*** Material for this exercise Section Begins ***
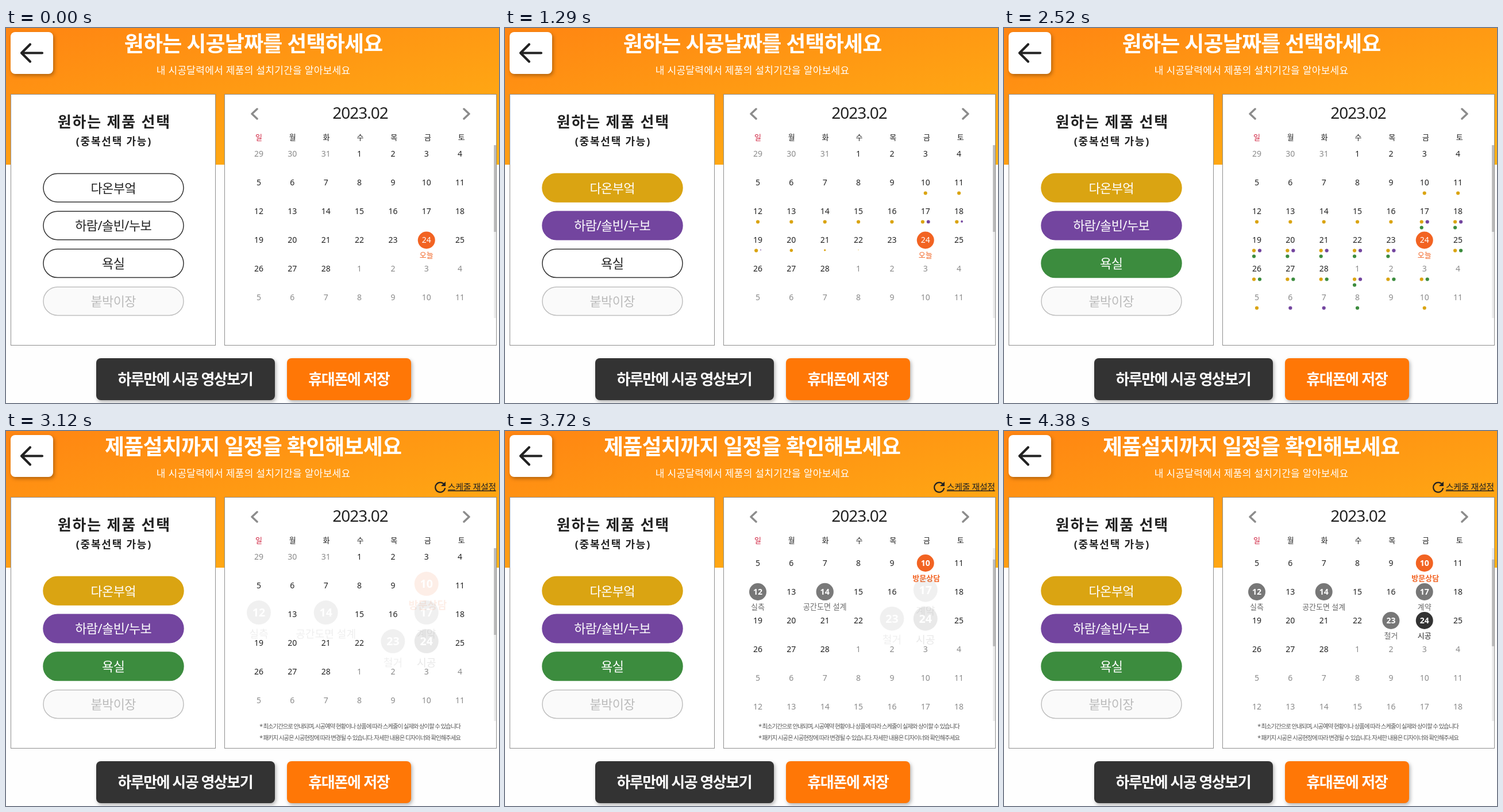
An HTML page that plays this animation: 858x653 px, repeating every 5070 ms.

```html
<!DOCTYPE html>
<html lang="ko">
<head>
<meta charset="utf-8">
<style>
  html, body { margin: 0; width: 100%; height: 100%; overflow: hidden; background: #fefefe; }
  .top {
    position: absolute; left: 0; top: 0; width: 858px; height: 238px;
    background: linear-gradient(167deg, #ff8512, #ffb314);
  }
  svg {
    position: absolute; left: 0; top: 0; width: 858px; height: 653px;
    font-family: "Noto Sans", "Noto Sans CJK KR", "Noto Sans CJK", sans-serif;
  }
  .panel { fill: #fff; stroke: #8e8e8e; }
  .raised { filter: drop-shadow(2px 3px 3px rgba(0, 0, 0, .3)); }
  .line { fill: none; stroke-linecap: round; stroke-linejoin: round; }
</style>
</head>
<body>
<div class="top"></div>
<svg id="stage" viewBox="0 0 858 653">
  <defs><clipPath id="view"><rect x="381" y="204" width="468" height="301"/></clipPath></defs>
  <rect class="raised" x="8" y="7" width="74" height="73" rx="8" fill="#fff"/>
  <path class="line" d="M42 28.500L27 43.500L42 58.500M27 43.500H63" stroke="#222" stroke-width="4.200"/>
  <rect class="panel" x="8.500" y="115.500" width="356" height="437"/>
  <rect class="panel" x="380.500" y="115.500" width="473" height="437"/>
  <rect class="raised" x="157" y="575" width="311" height="73" rx="8" fill="#333"/>
  <rect class="raised" x="489" y="575" width="216" height="73" rx="8" fill="#ff7706"/>
  <path class="line" d="M437 141L428 149.500L437 158M797 141L806 149.500L797 158" stroke="#8c8c8c" stroke-width="3.500"/>
  <rect x="849" y="204" width="4" height="301" fill="#ececec"/>
  <rect id="thumb" x="849" y="204" width="4" height="151" fill="#bdbdbd"/>
</svg>
<script>
const LOOP = 5070, SECOND_SCENE = 3120;
const STARTS = [660, 1150, 1660];
const COLORS = ['#daa412', '#73459f', '#3c8c3e'];
const ORANGE = '#f26322';
const stage = document.getElementById('stage');
const thumb = document.getElementById('thumb');

function add(parent, tag, attrs) {
  const el = document.createElementNS('http://www.w3.org/2000/svg', tag);
  for (const key in attrs) el.setAttribute(key, attrs[key]);
  parent.append(el);
  return el;
}

// x is the middle of the visible text; the trailing letter gap is compensated
function label(parent, str, x, y, size, fill, weight = 400, gap = 0) {
  const el = add(parent, 'text', {
    x: x + gap / 2, y, fill, 'font-size': size, 'font-weight': weight,
    'letter-spacing': gap, 'text-anchor': 'middle'
  });
  el.textContent = str;
  return el;
}

const clamp = v => Math.max(0, Math.min(1, v));
const range = (a, b) => Array.from({ length: b - a + 1 }, (_, i) => a + i);
const show = (el, on) => el.setAttribute('visibility', on ? 'visible' : 'hidden');

// Fixed text
label(stage, '내 시공달력에서 제품의 설치기간을 알아보세요', 430.5, 80, 17, '#fff', 400, .3);
label(stage, '원하는 제품 선택', 187.5, 173, 26, '#222', 700, 1.8);
label(stage, '(중복선택 가능)', 187, 204, 18, '#222', 700, 1.8);
label(stage, '하루만에 시공 영상보기', 312.5, 621, 26, '#fff', 700, -1.5);
label(stage, '휴대폰에 저장', 597.5, 621, 26, '#fff', 700, -1.3);
label(stage, '2023.02', 617, 158, 28, '#222', 500, -1);
[...'일월화수목금토'].forEach((d, i) =>
  label(stage, d, 440 + 58.8 * i, 195, 13, i ? '#222' : '#cf1f3d', 500));

// Product buttons
const buttons = ['다온부엌', '하람/솔빈/누보', '욕실', '붙박이장'].map((name, i) => {
  const y = 253.5 + 65.8 * i, off = i === 3;
  return {
    box: add(stage, 'rect', {
      x: 65, y, width: 244, height: 49.5, rx: 24.75, 'stroke-width': 1.5,
      fill: off ? '#fafafa' : '#fff', stroke: off ? '#c0c0c0' : '#333'
    }),
    text: label(stage, name, 187, y + 33, 22, off ? '#bbb' : '#222', 400, -.6)
  };
});

// Scene layers
const sceneA = add(stage, 'g', {}), sceneB = add(stage, 'g', {});
const grid = add(add(stage, 'g', { 'clip-path': 'url(#view)' }), 'g', {});
const gridA = add(grid, 'g', {}), gridB = add(grid, 'g', {});

label(sceneA, '원하는 시공날짜를 선택하세요', 431, 41, 37, '#fff', 700, -.8);
label(sceneB, '제품설치까지 일정을 확인해보세요', 430.5, 41, 37, '#fff', 700, -.8);
label(sceneB, '스케줄 재설정', 811, 102.5, 15, '#222', 500, -.4)
  .setAttribute('text-decoration', 'underline');
add(sceneB, 'path', { class: 'line', d: 'M762.500 93A8.500 8.500 0 1 0 764 100', stroke: '#222', 'stroke-width': 2.2 });
add(sceneB, 'path', { d: 'M765 88V96H757Z', fill: '#222' });
label(sceneB, '* 최소기간으로 안내되며, 시공예약 현황이나 상품에 따라 스케줄이 실제와 상이할 수 있습니다', 616.5, 518, 10.5, '#555', 400, -1.1);
label(sceneB, '* 패키지 시공은 시공현장에 따라 변경될 수 있습니다. 자세한 내용은 디자이너와 확인해주세요', 616.5, 538, 10.5, '#555', 400, -1.1);

// Calendar cells, counted from January 29
const colX = cell => 440 + 58.35 * (cell % 7);
const rowY = cell => 219 + 50 * Math.floor(cell / 7);
const dayOf = cell => cell < 3 ? 29 + cell : cell < 31 ? cell - 2 : cell - 30;
const feb = day => day + 2;
const TODAY = feb(24);

const steps = [
  [10, '방문상담', ORANGE, ORANGE, 700],
  [12, '실측', '#777', '#666', 500],
  [14, '공간도면 설계', '#777', '#666', 500],
  [17, '계약', '#777', '#666', 500],
  [23, '철거', '#777', '#666', 500],
  [24, '시공', '#333', '#222', 500]
];
const marked = steps.map(s => feb(s[0]));

range(0, 48).forEach(cell => {
  if (cell === TODAY) return;
  const dim = cell < 3 || cell > 30;
  label(marked.includes(cell) ? gridA : grid, dayOf(cell), colX(cell), rowY(cell) + 5, 14,
    dim ? '#8a8a8a' : '#222', dim ? 400 : 500);
});

add(gridA, 'circle', { cx: colX(TODAY), cy: rowY(TODAY) + .5, r: 15, fill: ORANGE });
label(gridA, 24, colX(TODAY), rowY(TODAY) + 5, 14, '#fff', 500);
label(gridA, '오늘', colX(TODAY), rowY(TODAY) + 31, 13, ORANGE);

const markers = steps.map(([day, name, fill, ink, weight]) => {
  const cell = feb(day), el = add(gridB, 'g', {});
  add(el, 'circle', { cx: 0, cy: .5, r: 15, fill });
  label(el, day, 0, 5.5, 14, '#fff', 600);
  label(el, name, day === 10 ? 1.5 : 0, 31.5, 13, ink, weight);
  return { el, x: colX(cell), y: rowY(cell) };
});

// Availability dots, each product sweeping through its days
const free = [
  [...range(12, 25), ...range(27, 33), 35, 40],
  [...range(19, 25), 31, 36, 37],
  [...range(19, 25), ...range(27, 33), 38]
];
const dots = {};
free.forEach((cells, p) => cells.forEach((cell, i) => {
  (dots[cell] ||= []).push({
    start: STARTS[p] + 50 * i,
    el: add(gridA, 'circle', { fill: COLORS[p], r: 0 })
  });
}));

function drawDots(t) {
  for (const cell in dots) {
    const list = dots[cell], x = colX(cell), y = rowY(cell) + 18.5;
    const size = list.map(d => clamp((t - d.start) / 150));
    const spread = size[1] > 0 ? 2 + 3 * size[1] : 0;
    list.forEach(({ el }, i) => {
      el.setAttribute('cx', i === 1 ? x + 5 : x - (i ? 5 : spread));
      el.setAttribute('cy', y + (i === 2 ? 10 : 0) - 1.5 * (1 - size[i]));
      el.setAttribute('r', 3.1 * size[i]);
    });
  }
}

function drawMarkers(t) {
  markers.forEach(({ el, x, y }, i) => {
    const p = 1 - (1 - clamp((t - 3125 - 212 * i) / 200)) ** 1.8;
    const s = 1.4 - .4 * p;
    el.setAttribute('transform', `translate(${x} ${y + 8.75}) scale(${s}) translate(0 -8.75)`);
    el.setAttribute('opacity', .1 + .9 * p);
  });
}

function draw(t) {
  const second = t >= SECOND_SCENE;
  [sceneA, gridA].forEach(el => show(el, !second));
  [sceneB, gridB].forEach(el => show(el, second));

  STARTS.forEach((start, i) => {
    const on = t >= start, { box, text } = buttons[i];
    box.setAttribute('fill', on ? COLORS[i] : '#fff');
    box.setAttribute('stroke', on ? COLORS[i] : '#333');
    text.setAttribute('fill', on ? '#fff' : '#222');
  });

  const scroll = 39.5 * clamp((t - SECOND_SCENE) / 520);
  grid.setAttribute('transform', `translate(0 ${-scroll})`);
  thumb.setAttribute('y', 204 + scroll / 2);

  if (second) drawMarkers(t);
  else drawDots(t);
}

function tick() {
  draw(performance.now() % LOOP);
  requestAnimationFrame(tick);
}
tick();
</script>
</body>
</html>
```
*** Material for this exercise Section Ends ***
What is being asked: Please report every line among the entries that includes "return".

Response below:
  return el;
  return el;
  return {
  if (cell === TODAY) return;
  return { el, x: colX(cell), y: rowY(cell) };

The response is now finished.